TASK PROMPT: The answer must be an exact copy of the records, with every picture left out.

○ ○ ○ ○

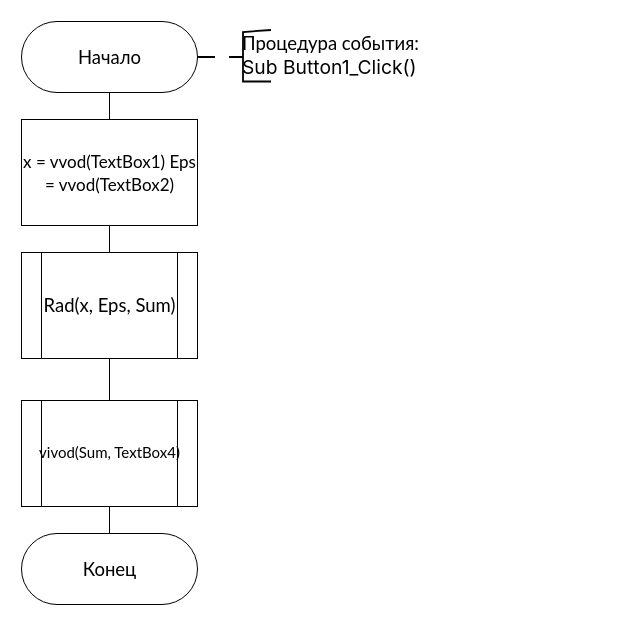
<!DOCTYPE html>
<html lang="ru">
<head>
<meta charset="utf-8">
<title>Блок-схема процедуры</title>
<style>
  :root {
    --ink: #000;
    --paper: #fff;
    --stroke: 1.8px;
    --label: Lato, "Open Sans", sans-serif;
    --code: Inter, Roboto, sans-serif;
  }
  * { box-sizing: border-box; margin: 0; }
  body { width: 640px; height: 626px; overflow: hidden; background: var(--paper); }
  .chart {
    position: relative;
    width: 640px;
    height: 626px;
    padding: 21px;
    overflow: hidden;
    color: var(--ink);
    font: 18.5px/23px var(--label);
  }
  .flow { display: flex; flex-direction: column; align-items: center; width: 177px; }
  .node {
    position: relative;
    display: flex;
    flex: none;
    align-items: center;
    justify-content: center;
    width: 177px;
    height: 107px;
    border: var(--stroke) solid var(--ink);
    text-align: center;
    white-space: nowrap;
  }
  .terminal { height: 72px; border-radius: 36px; }
  .process { font-size: 17px; }
  .subroutine::before {
    content: "";
    position: absolute;
    inset: 0 19px;
    border: solid var(--ink);
    border-width: 0 var(--stroke);
  }
  .output { font-size: 15px; padding-bottom: 2px; }
  .connector { flex: none; width: var(--stroke); height: 26px; background: var(--ink); }
  .connector.long { height: 41px; }
  .bracket {
    position: absolute;
    left: 0;
    top: 0;
    fill: none;
    stroke: var(--ink);
    stroke-width: 1.8;
  }
  .note { position: absolute; left: 242px; top: 31px; line-height: 24px; white-space: nowrap; }
  .note code { display: block; font: 19.3px/24px var(--code); }
</style>
</head>
<body>
<main class="chart">
  <div class="flow">
    <div class="node terminal">Начало</div>
    <div class="connector"></div>
    <div class="node process"><p>x = vvod(TextBox1) Eps<br>= vvod(TextBox2)</p></div>
    <div class="connector"></div>
    <div class="node subroutine">Rad(x, Eps, Sum)</div>
    <div class="connector long"></div>
    <div class="node subroutine output">vivod(Sum, TextBox4)</div>
    <div class="connector"></div>
    <div class="node terminal">Конец</div>
  </div>
  <svg class="bracket" width="640" height="626" viewBox="0 0 640 626" aria-hidden="true">
    <path d="M197 57H215M229 57H243"/>
    <path d="M271 30L243 32V81.5H271"/>
  </svg>
  <p class="note">Процедура события:<code>Sub Button1_Click()</code></p>
</main>
</body>
</html>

○ ○ ○ ○

WORKED SOLUTION:
<!DOCTYPE html>
<html lang="ru">
<head>
<meta charset="utf-8">
<title>Блок-схема процедуры</title>
<style>
  :root {
    --ink: #000;
    --paper: #fff;
    --stroke: 1.8px;
    --label: Lato, "Open Sans", sans-serif;
    --code: Inter, Roboto, sans-serif;
  }
  * { box-sizing: border-box; margin: 0; }
  body { width: 640px; height: 626px; overflow: hidden; background: var(--paper); }
  .chart {
    position: relative;
    width: 640px;
    height: 626px;
    padding: 21px;
    overflow: hidden;
    color: var(--ink);
    font: 18.5px/23px var(--label);
  }
  .flow { display: flex; flex-direction: column; align-items: center; width: 177px; }
  .node {
    position: relative;
    display: flex;
    flex: none;
    align-items: center;
    justify-content: center;
    width: 177px;
    height: 107px;
    border: var(--stroke) solid var(--ink);
    text-align: center;
    white-space: nowrap;
  }
  .terminal { height: 72px; border-radius: 36px; }
  .process { font-size: 17px; }
  .subroutine::before {
    content: "";
    position: absolute;
    inset: 0 19px;
    border: solid var(--ink);
    border-width: 0 var(--stroke);
  }
  .output { font-size: 15px; padding-bottom: 2px; }
  .connector { flex: none; width: var(--stroke); height: 26px; background: var(--ink); }
  .connector.long { height: 41px; }
  .bracket {
    position: absolute;
    left: 0;
    top: 0;
    fill: none;
    stroke: var(--ink);
    stroke-width: 1.8;
  }
  .note { position: absolute; left: 242px; top: 31px; line-height: 24px; white-space: nowrap; }
  .note code { display: block; font: 19.3px/24px var(--code); }
</style>
</head>
<body>
<main class="chart">
  <div class="flow">
    <div class="node terminal">Начало</div>
    <div class="connector"></div>
    <div class="node process"><p>x = vvod(TextBox1) Eps<br>= vvod(TextBox2)</p></div>
    <div class="connector"></div>
    <div class="node subroutine">Rad(x, Eps, Sum)</div>
    <div class="connector long"></div>
    <div class="node subroutine output">vivod(Sum, TextBox4)</div>
    <div class="connector"></div>
    <div class="node terminal">Конец</div>
  </div>
  <svg class="bracket" width="640" height="626" viewBox="0 0 640 626" aria-hidden="true">
    <path d="M197 57H215M229 57H243"/>
    <path d="M271 30L243 32V81.5H271"/>
  </svg>
  <p class="note">Процедура события:<code>Sub Button1_Click()</code></p>
</main>
</body>
</html>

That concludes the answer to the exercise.